◆ Instructions for the task ◆
Reprint all of the data below exactly as shown and skip every image.
*** Data listing
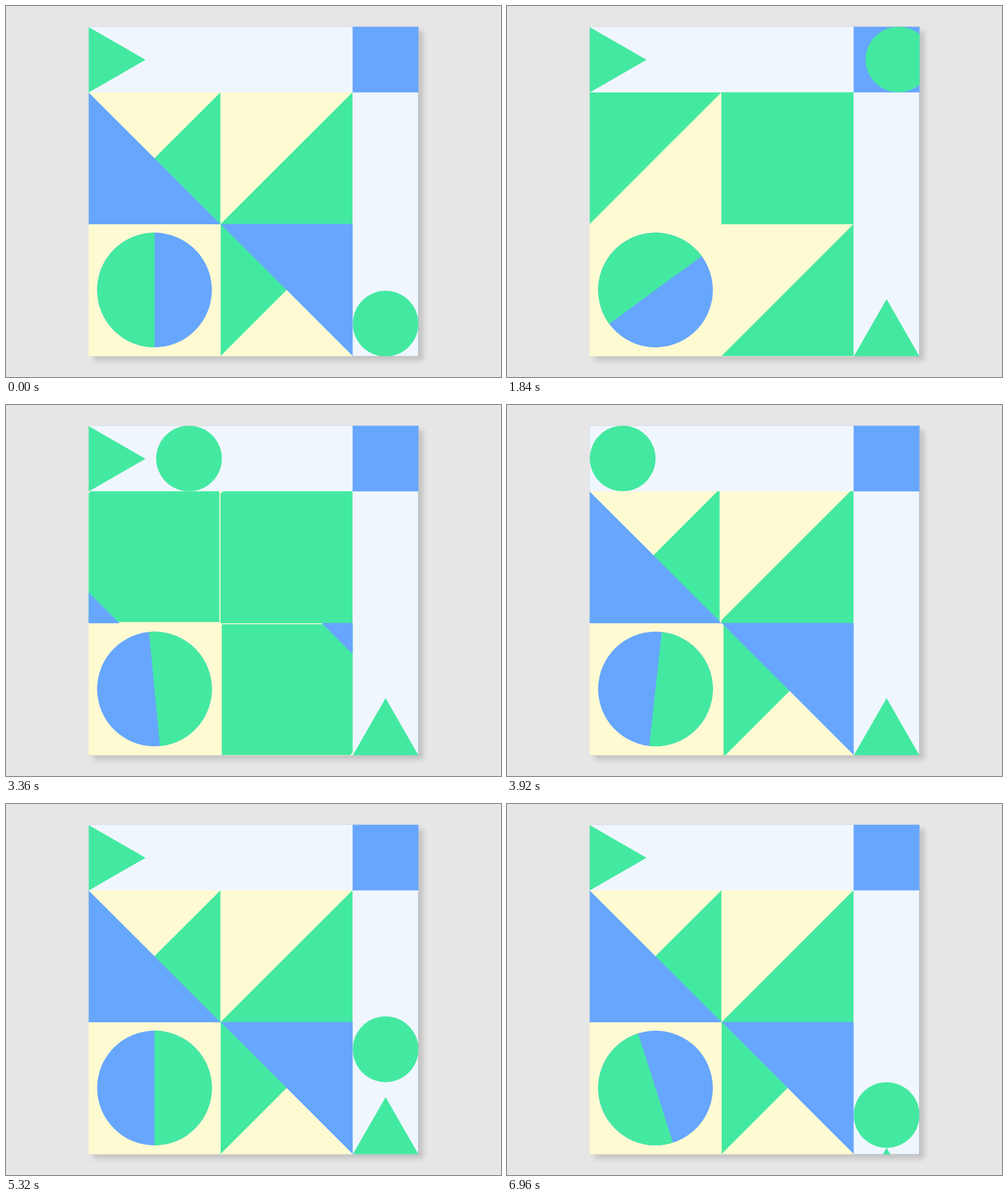
An HTML page for the animation above (7 s loop, 800x600 px).

```html
<!DOCTYPE html>
<html lang="en">
<head>
<meta charset="utf-8">
<title>Geometric tiles</title>
<style>
  html, body { margin: 0; width: 100%; height: 100%; overflow: hidden; background: #e6e6e6; }
  svg { display: block; width: 800px; height: 600px; }
  .green { fill: #44e9a1; }
  .blue { fill: #67a6fd; }
  .cream { fill: #fefad2; }
</style>
</head>
<body>
<svg viewBox="0 0 800 600">
  <defs>
    <filter id="soft" x="-10%" y="-10%" width="120%" height="120%"><feGaussianBlur stdDeviation="4"/></filter>
    <clipPath id="boardClip"><rect x="133.4" y="33.3" width="533.3" height="533.4"/></clipPath>
    <clipPath id="tileClip"><rect width="213.5" height="213.5"/></clipPath>
  </defs>
  <rect x="141.5" y="40.5" width="533" height="533" fill="#000" opacity=".15" filter="url(#soft)"/>
  <rect x="133.6" y="33.2" width="533.4" height="533.7" fill="#8a8a8a"/>
  <g clip-path="url(#boardClip)">
    <rect x="133" y="33" width="533.7" height="533.7" fill="#eff6fe"/>
    <rect class="blue" x="560.2" y="33.4" width="106.5" height="106.3"/>
    <path id="leftSpike" class="green" d="M133.5 34L225.5 87L133.5 140Z"/>
    <path id="floorSpike" class="green" d="M560.5 566.6L613.5 474L666.5 566.6Z"/>
    <circle id="ball" class="green" r="53.1"/>
    <rect class="cream" x="133" y="139.7" width="427.2" height="427"/>
    <g transform="translate(346.5 139.5)" clip-path="url(#tileClip)">
      <polygon id="corner" class="green"/>
    </g>
    <g transform="translate(133.2 139.4)" clip-path="url(#tileClip)">
      <polygon class="green pairGreen"/><polygon class="blue pairBlue"/>
    </g>
    <g transform="translate(560.3 566) rotate(180)" clip-path="url(#tileClip)">
      <polygon class="green pairGreen"/><polygon class="blue pairBlue"/>
    </g>
    <g id="wheel">
      <circle class="blue" r="92.7"/>
      <path class="green" d="M0 -92.7A92.7 92.7 0 0 1 0 92.7Z"/>
    </g>
  </g>
</svg>
<script>
const LOOP = 7000, STEPS = 168, SIDE = 213.5, HALF = SIDE / 2;
const $ = id => document.getElementById(id);
const clamp = x => Math.min(1, Math.max(0, x));
const span = (n, start, length) => clamp((n - start) / length);
const ease = x => x < .5 ? 4 * x ** 3 : 1 - 4 * (1 - x) ** 3;
const glide = (n, start, length) => ease(span(n, start, length));

// x counts in units of the first fall; each hop is half as long as the last.
function bounce(x) {
  if (x < 1) return Math.max(0, x) ** 2;
  for (let from = 1, width = 1, height = 1; width > .2; from += width, width /= 2, height /= 4) {
    if (x < from + width) {
      const u = (x - from) / width;
      return 1 - height * u * (1 - u);
    }
  }
  return 1;
}

// step, degrees, degrees per step
const turns = [
  [140, 0, 0], [168, 180, 18.3], [193, 652.3, 18.3], [212, 953.8, 11],
  [233, 1043.4, 2], [262, 1086.2, 0], [293, 1080, 0]
];

function wheelAngle(n) {
  const m = n < 140 ? n + STEPS : n;
  for (let i = 1; i < turns.length; i++) {
    const [a, p, v] = turns[i - 1], [b, q, w] = turns[i];
    if (m > b) continue;
    const h = b - a, u = (m - a) / h, s = 1 - u;
    return s * s * (1 + 2 * u) * p + u * u * (3 - 2 * u) * q + h * u * s * (s * v - u * w);
  }
  return 0;
}

function ballX(n) {
  if (n < 63) return 613.5 + 160 * span(n, 32, 22) ** 3.5;
  if (n < 97) return 773 - 493 * bounce((n - 63.3) / 9) - 93 * span(n, 80, 14) ** 2.5;
  return 187 + 426.5 * bounce((n - 97) / 9.5);
}

function ballY(n) {
  if (n < 117.6) return 513.7 - 427.2 * bounce(n / 9.9);
  return 86.5 + 334.5 * bounce((n - 117.6) / 10.8) + 92.7 * span(n, 147, 21) ** 2.5;
}

// Triangle whose right angle points down and right.
function lowerRight(slope, inset) {
  const far = SIDE - inset, near = inset - 2 * slope;
  return `${far},${far} ${far},${near} ${near},${far}`;
}

function greenPoints(n) {
  if (n >= 21 && n < 78) {
    const leg = SIDE * (1 + glide(n, 44, 20));
    return `0,0 ${leg},0 0,${leg}`;
  }
  const slope = n < 21 ? 0 : HALF * (1 - glide(n, 77.6, 20.4));
  return lowerRight(slope, slope * (1 - slope / HALF));
}

function bluePoints(n) {
  const shift = n < 70
    ? -HALF + HALF * glide(n, 0, 20) + SIDE * glide(n, 21.5, 20)
    : -SIDE + HALF * glide(n, 74, 18);
  const x = shift, y = SIDE - shift, leg = 2 * SIDE;
  return `${x},${y} ${x},${y - leg} ${x + leg},${y}`;
}

function setPoints(name, points) {
  document.querySelectorAll(name).forEach(el => el.setAttribute("points", points));
}

function draw(time) {
  const n = Math.floor(Math.floor((time % LOOP) / 40) * .95904 + .48);
  $("ball").setAttribute("cx", ballX(n));
  $("ball").setAttribute("cy", ballY(n));
  const left = 93 * span(n, 80, 14) ** 2.5 * (1 - glide(n, 99, 14));
  const floor = 92.7 * (n < 100 ? 1 - glide(n, 2, 14) : span(n, 147, 21) ** 2.5);
  $("leftSpike").setAttribute("transform", `translate(${-left} 0)`);
  $("floorSpike").setAttribute("transform", `translate(0 ${floor})`);
  $("wheel").setAttribute("transform", `translate(240 459.3) rotate(${wheelAngle(n)})`);
  setPoints("#corner", lowerRight(HALF * (glide(n, 21.3, 20) - glide(n, 77.6, 20)), 0));
  setPoints(".pairGreen", greenPoints(n));
  setPoints(".pairBlue", bluePoints(n));
}

const start = performance.now();
function tick() {
  draw(performance.now() - start);
  requestAnimationFrame(tick);
}
tick();
</script>
</body>
</html>
```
******
◆ Output for this task ◆
An HTML page for the animation above (7 s loop, 800x600 px).

```html
<!DOCTYPE html>
<html lang="en">
<head>
<meta charset="utf-8">
<title>Geometric tiles</title>
<style>
  html, body { margin: 0; width: 100%; height: 100%; overflow: hidden; background: #e6e6e6; }
  svg { display: block; width: 800px; height: 600px; }
  .green { fill: #44e9a1; }
  .blue { fill: #67a6fd; }
  .cream { fill: #fefad2; }
</style>
</head>
<body>
<svg viewBox="0 0 800 600">
  <defs>
    <filter id="soft" x="-10%" y="-10%" width="120%" height="120%"><feGaussianBlur stdDeviation="4"/></filter>
    <clipPath id="boardClip"><rect x="133.4" y="33.3" width="533.3" height="533.4"/></clipPath>
    <clipPath id="tileClip"><rect width="213.5" height="213.5"/></clipPath>
  </defs>
  <rect x="141.5" y="40.5" width="533" height="533" fill="#000" opacity=".15" filter="url(#soft)"/>
  <rect x="133.6" y="33.2" width="533.4" height="533.7" fill="#8a8a8a"/>
  <g clip-path="url(#boardClip)">
    <rect x="133" y="33" width="533.7" height="533.7" fill="#eff6fe"/>
    <rect class="blue" x="560.2" y="33.4" width="106.5" height="106.3"/>
    <path id="leftSpike" class="green" d="M133.5 34L225.5 87L133.5 140Z"/>
    <path id="floorSpike" class="green" d="M560.5 566.6L613.5 474L666.5 566.6Z"/>
    <circle id="ball" class="green" r="53.1"/>
    <rect class="cream" x="133" y="139.7" width="427.2" height="427"/>
    <g transform="translate(346.5 139.5)" clip-path="url(#tileClip)">
      <polygon id="corner" class="green"/>
    </g>
    <g transform="translate(133.2 139.4)" clip-path="url(#tileClip)">
      <polygon class="green pairGreen"/><polygon class="blue pairBlue"/>
    </g>
    <g transform="translate(560.3 566) rotate(180)" clip-path="url(#tileClip)">
      <polygon class="green pairGreen"/><polygon class="blue pairBlue"/>
    </g>
    <g id="wheel">
      <circle class="blue" r="92.7"/>
      <path class="green" d="M0 -92.7A92.7 92.7 0 0 1 0 92.7Z"/>
    </g>
  </g>
</svg>
<script>
const LOOP = 7000, STEPS = 168, SIDE = 213.5, HALF = SIDE / 2;
const $ = id => document.getElementById(id);
const clamp = x => Math.min(1, Math.max(0, x));
const span = (n, start, length) => clamp((n - start) / length);
const ease = x => x < .5 ? 4 * x ** 3 : 1 - 4 * (1 - x) ** 3;
const glide = (n, start, length) => ease(span(n, start, length));

// x counts in units of the first fall; each hop is half as long as the last.
function bounce(x) {
  if (x < 1) return Math.max(0, x) ** 2;
  for (let from = 1, width = 1, height = 1; width > .2; from += width, width /= 2, height /= 4) {
    if (x < from + width) {
      const u = (x - from) / width;
      return 1 - height * u * (1 - u);
    }
  }
  return 1;
}

// step, degrees, degrees per step
const turns = [
  [140, 0, 0], [168, 180, 18.3], [193, 652.3, 18.3], [212, 953.8, 11],
  [233, 1043.4, 2], [262, 1086.2, 0], [293, 1080, 0]
];

function wheelAngle(n) {
  const m = n < 140 ? n + STEPS : n;
  for (let i = 1; i < turns.length; i++) {
    const [a, p, v] = turns[i - 1], [b, q, w] = turns[i];
    if (m > b) continue;
    const h = b - a, u = (m - a) / h, s = 1 - u;
    return s * s * (1 + 2 * u) * p + u * u * (3 - 2 * u) * q + h * u * s * (s * v - u * w);
  }
  return 0;
}

function ballX(n) {
  if (n < 63) return 613.5 + 160 * span(n, 32, 22) ** 3.5;
  if (n < 97) return 773 - 493 * bounce((n - 63.3) / 9) - 93 * span(n, 80, 14) ** 2.5;
  return 187 + 426.5 * bounce((n - 97) / 9.5);
}

function ballY(n) {
  if (n < 117.6) return 513.7 - 427.2 * bounce(n / 9.9);
  return 86.5 + 334.5 * bounce((n - 117.6) / 10.8) + 92.7 * span(n, 147, 21) ** 2.5;
}

// Triangle whose right angle points down and right.
function lowerRight(slope, inset) {
  const far = SIDE - inset, near = inset - 2 * slope;
  return `${far},${far} ${far},${near} ${near},${far}`;
}

function greenPoints(n) {
  if (n >= 21 && n < 78) {
    const leg = SIDE * (1 + glide(n, 44, 20));
    return `0,0 ${leg},0 0,${leg}`;
  }
  const slope = n < 21 ? 0 : HALF * (1 - glide(n, 77.6, 20.4));
  return lowerRight(slope, slope * (1 - slope / HALF));
}

function bluePoints(n) {
  const shift = n < 70
    ? -HALF + HALF * glide(n, 0, 20) + SIDE * glide(n, 21.5, 20)
    : -SIDE + HALF * glide(n, 74, 18);
  const x = shift, y = SIDE - shift, leg = 2 * SIDE;
  return `${x},${y} ${x},${y - leg} ${x + leg},${y}`;
}

function setPoints(name, points) {
  document.querySelectorAll(name).forEach(el => el.setAttribute("points", points));
}

function draw(time) {
  const n = Math.floor(Math.floor((time % LOOP) / 40) * .95904 + .48);
  $("ball").setAttribute("cx", ballX(n));
  $("ball").setAttribute("cy", ballY(n));
  const left = 93 * span(n, 80, 14) ** 2.5 * (1 - glide(n, 99, 14));
  const floor = 92.7 * (n < 100 ? 1 - glide(n, 2, 14) : span(n, 147, 21) ** 2.5);
  $("leftSpike").setAttribute("transform", `translate(${-left} 0)`);
  $("floorSpike").setAttribute("transform", `translate(0 ${floor})`);
  $("wheel").setAttribute("transform", `translate(240 459.3) rotate(${wheelAngle(n)})`);
  setPoints("#corner", lowerRight(HALF * (glide(n, 21.3, 20) - glide(n, 77.6, 20)), 0));
  setPoints(".pairGreen", greenPoints(n));
  setPoints(".pairBlue", bluePoints(n));
}

const start = performance.now();
function tick() {
  draw(performance.now() - start);
  requestAnimationFrame(tick);
}
tick();
</script>
</body>
</html>
```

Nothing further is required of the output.